## Assignment
Look through the listing for the string "color" and copy out every line that holds it.

^^^^

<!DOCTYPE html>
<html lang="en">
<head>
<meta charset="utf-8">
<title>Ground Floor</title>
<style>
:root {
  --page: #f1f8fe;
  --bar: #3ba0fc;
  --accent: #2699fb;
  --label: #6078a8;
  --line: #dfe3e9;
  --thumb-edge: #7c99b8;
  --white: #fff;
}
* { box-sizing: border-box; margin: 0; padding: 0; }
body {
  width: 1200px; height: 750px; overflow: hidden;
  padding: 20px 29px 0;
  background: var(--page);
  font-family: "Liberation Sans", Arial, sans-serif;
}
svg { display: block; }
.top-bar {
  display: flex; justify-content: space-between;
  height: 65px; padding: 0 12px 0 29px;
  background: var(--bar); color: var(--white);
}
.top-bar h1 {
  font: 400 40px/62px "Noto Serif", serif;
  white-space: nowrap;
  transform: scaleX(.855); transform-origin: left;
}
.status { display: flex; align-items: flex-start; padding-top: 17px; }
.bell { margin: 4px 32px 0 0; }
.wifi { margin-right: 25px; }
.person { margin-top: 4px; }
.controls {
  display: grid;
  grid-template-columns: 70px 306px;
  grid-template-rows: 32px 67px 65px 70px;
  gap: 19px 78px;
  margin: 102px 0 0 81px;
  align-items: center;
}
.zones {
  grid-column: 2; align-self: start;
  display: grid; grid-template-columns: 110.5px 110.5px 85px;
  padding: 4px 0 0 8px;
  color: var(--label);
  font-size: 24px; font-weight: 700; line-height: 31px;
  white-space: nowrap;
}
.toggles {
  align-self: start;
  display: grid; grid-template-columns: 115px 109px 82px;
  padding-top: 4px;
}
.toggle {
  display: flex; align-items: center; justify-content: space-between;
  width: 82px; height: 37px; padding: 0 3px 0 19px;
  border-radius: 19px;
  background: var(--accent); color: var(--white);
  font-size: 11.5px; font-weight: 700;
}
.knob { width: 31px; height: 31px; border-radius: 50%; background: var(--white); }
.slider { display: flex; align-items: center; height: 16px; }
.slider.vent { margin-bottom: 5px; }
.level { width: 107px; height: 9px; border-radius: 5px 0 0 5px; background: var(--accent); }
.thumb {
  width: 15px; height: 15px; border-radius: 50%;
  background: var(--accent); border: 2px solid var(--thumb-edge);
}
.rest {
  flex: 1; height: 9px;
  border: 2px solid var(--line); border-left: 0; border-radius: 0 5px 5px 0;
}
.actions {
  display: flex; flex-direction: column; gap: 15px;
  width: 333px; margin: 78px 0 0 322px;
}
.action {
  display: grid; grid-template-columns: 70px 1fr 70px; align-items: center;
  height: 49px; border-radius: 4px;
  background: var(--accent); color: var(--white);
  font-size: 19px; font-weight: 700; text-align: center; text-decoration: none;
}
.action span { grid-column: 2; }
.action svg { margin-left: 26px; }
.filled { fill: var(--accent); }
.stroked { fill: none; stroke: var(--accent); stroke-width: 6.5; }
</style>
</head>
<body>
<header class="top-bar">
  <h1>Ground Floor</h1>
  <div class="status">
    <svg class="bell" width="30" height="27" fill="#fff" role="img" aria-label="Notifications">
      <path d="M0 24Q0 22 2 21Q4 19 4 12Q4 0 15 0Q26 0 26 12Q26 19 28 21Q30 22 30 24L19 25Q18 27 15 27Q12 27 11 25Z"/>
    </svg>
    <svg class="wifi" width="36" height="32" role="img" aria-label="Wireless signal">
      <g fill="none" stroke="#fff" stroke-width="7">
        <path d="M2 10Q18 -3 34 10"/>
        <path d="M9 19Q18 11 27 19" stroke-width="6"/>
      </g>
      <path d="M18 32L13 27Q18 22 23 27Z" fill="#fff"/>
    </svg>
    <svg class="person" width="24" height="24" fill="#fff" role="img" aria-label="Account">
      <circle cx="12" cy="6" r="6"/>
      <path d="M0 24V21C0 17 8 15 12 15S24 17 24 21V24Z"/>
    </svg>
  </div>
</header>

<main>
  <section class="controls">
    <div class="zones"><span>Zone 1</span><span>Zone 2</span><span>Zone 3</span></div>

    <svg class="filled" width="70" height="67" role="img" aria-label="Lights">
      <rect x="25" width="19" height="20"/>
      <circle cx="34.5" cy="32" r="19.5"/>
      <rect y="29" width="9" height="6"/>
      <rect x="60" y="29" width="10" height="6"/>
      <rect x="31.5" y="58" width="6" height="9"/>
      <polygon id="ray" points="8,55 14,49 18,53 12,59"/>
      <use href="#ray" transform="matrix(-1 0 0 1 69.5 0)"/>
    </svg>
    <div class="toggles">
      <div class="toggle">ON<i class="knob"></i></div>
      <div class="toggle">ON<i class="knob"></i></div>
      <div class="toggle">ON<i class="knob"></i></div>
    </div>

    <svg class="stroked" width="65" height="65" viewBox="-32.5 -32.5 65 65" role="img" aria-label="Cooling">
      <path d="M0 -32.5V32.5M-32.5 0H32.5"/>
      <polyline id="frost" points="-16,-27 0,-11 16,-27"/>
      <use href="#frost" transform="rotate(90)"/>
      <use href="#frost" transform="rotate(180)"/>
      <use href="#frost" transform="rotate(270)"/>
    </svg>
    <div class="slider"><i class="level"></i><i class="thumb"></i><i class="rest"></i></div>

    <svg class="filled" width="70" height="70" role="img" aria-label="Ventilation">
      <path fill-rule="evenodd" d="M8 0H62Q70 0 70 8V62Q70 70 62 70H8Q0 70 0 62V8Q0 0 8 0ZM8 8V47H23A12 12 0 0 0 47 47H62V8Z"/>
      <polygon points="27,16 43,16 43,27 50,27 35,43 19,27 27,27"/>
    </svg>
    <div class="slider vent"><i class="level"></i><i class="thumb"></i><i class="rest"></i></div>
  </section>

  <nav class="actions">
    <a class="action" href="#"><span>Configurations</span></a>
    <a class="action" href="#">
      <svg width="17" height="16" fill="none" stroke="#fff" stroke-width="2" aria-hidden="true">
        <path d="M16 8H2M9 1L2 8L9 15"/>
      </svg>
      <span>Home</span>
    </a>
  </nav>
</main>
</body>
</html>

^^^^

## Result of the task
  background: var(--bar); color: var(--white);
  color: var(--label);
  background: var(--accent); color: var(--white);
  background: var(--accent); color: var(--white);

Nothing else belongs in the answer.